┌─ Raw data

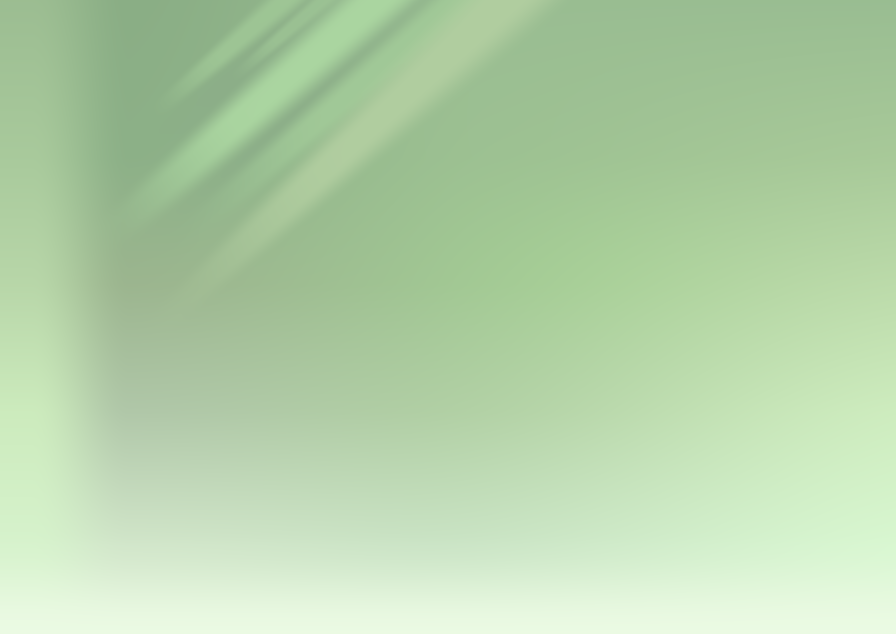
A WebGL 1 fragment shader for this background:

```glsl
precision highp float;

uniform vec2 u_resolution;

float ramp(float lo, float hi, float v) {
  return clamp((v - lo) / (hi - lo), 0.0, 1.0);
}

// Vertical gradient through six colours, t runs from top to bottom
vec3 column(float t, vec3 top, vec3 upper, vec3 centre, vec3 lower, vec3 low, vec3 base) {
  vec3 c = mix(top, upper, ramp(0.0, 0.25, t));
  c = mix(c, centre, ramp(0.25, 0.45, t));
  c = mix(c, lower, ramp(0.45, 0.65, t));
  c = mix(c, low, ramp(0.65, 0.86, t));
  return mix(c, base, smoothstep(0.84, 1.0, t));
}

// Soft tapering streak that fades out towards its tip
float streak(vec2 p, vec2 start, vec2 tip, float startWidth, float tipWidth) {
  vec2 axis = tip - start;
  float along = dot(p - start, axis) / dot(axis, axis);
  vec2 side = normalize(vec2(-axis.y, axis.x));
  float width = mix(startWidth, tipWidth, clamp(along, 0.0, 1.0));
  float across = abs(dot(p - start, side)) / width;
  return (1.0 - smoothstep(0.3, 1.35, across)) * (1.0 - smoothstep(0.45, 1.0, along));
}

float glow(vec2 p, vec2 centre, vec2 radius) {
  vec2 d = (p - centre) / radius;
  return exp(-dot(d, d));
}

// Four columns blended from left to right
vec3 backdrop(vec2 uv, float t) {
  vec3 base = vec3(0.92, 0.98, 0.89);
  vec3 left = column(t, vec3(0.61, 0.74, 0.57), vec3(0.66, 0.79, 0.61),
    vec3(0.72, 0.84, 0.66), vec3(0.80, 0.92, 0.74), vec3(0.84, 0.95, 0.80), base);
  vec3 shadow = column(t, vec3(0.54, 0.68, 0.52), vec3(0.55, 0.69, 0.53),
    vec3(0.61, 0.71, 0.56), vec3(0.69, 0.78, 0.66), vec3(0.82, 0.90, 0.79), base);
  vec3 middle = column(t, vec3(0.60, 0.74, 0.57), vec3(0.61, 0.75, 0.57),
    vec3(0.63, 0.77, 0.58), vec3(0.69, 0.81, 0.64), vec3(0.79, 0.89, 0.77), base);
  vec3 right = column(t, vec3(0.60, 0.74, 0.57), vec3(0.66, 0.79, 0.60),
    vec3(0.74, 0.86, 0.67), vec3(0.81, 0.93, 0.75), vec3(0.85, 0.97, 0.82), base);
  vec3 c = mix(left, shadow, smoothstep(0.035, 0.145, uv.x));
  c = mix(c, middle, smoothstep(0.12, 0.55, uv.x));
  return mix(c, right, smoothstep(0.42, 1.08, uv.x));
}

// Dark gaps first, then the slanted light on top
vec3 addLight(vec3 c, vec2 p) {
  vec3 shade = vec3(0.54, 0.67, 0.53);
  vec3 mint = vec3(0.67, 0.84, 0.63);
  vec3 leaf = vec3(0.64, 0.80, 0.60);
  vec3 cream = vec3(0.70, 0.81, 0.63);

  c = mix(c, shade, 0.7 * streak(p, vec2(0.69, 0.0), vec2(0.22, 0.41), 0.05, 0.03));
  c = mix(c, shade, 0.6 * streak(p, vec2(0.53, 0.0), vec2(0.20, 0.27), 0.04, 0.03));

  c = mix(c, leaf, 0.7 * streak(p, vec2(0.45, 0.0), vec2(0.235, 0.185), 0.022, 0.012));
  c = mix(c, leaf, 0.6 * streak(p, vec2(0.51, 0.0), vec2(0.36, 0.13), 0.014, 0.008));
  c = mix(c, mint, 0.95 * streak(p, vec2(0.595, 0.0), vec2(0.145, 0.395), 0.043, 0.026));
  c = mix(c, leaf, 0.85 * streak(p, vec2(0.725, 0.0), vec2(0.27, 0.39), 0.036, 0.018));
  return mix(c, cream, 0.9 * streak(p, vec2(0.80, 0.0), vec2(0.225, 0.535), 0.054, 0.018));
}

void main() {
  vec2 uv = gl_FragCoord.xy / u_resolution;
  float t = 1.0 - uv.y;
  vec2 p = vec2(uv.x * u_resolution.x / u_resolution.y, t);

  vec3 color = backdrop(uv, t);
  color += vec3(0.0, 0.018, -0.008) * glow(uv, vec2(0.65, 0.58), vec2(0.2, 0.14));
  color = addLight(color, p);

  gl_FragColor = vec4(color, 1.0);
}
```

└─
┌─ Raw data

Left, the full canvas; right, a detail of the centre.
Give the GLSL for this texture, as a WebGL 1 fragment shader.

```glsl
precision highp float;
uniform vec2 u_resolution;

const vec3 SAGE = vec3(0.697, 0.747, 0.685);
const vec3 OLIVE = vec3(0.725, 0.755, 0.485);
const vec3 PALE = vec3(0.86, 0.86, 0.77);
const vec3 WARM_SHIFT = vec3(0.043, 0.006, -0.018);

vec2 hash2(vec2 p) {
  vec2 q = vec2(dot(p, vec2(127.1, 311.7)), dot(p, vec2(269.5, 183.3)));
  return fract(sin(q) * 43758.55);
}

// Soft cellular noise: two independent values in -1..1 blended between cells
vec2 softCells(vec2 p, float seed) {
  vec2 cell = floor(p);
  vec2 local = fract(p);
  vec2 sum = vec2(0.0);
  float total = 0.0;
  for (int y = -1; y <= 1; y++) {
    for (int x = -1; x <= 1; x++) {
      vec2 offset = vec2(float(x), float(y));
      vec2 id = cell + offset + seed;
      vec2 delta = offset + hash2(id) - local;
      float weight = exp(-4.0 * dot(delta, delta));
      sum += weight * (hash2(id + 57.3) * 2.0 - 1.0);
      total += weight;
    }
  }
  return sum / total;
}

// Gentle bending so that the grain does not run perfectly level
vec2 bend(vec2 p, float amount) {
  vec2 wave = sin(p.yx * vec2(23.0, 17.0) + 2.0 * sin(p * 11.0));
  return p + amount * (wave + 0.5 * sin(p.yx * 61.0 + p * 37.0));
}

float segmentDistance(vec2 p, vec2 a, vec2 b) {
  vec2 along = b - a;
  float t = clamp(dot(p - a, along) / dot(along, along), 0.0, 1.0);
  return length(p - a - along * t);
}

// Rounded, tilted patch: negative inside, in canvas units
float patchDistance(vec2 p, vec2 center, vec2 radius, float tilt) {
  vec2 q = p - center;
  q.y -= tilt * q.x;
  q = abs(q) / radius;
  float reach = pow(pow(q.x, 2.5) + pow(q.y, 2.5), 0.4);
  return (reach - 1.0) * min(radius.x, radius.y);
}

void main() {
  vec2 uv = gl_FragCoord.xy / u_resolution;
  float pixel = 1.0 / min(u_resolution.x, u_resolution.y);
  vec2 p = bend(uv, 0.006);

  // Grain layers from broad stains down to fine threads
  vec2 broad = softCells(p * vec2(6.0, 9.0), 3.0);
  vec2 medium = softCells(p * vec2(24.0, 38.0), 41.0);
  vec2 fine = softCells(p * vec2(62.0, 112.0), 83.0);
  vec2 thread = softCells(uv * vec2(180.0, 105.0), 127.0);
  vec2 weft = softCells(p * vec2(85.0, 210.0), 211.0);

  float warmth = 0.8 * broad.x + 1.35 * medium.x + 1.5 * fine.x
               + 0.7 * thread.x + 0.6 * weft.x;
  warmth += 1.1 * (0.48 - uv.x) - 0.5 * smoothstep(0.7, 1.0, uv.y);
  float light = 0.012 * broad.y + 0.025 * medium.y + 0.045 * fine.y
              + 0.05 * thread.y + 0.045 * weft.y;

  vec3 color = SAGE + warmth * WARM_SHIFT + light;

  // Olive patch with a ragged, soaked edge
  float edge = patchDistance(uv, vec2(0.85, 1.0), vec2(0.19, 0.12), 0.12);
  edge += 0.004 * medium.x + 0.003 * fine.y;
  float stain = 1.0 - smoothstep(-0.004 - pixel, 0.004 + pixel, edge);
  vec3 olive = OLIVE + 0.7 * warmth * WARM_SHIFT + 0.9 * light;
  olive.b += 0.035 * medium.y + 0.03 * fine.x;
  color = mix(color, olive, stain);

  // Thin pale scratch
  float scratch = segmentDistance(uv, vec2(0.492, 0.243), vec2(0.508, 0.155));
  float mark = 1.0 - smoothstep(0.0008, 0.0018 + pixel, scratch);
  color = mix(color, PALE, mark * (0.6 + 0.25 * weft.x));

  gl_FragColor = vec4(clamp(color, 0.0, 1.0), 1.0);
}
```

└─

## Aim of the task
The answer must be a single number: the count of lines in the entries that include "streak".

## Exercise result
9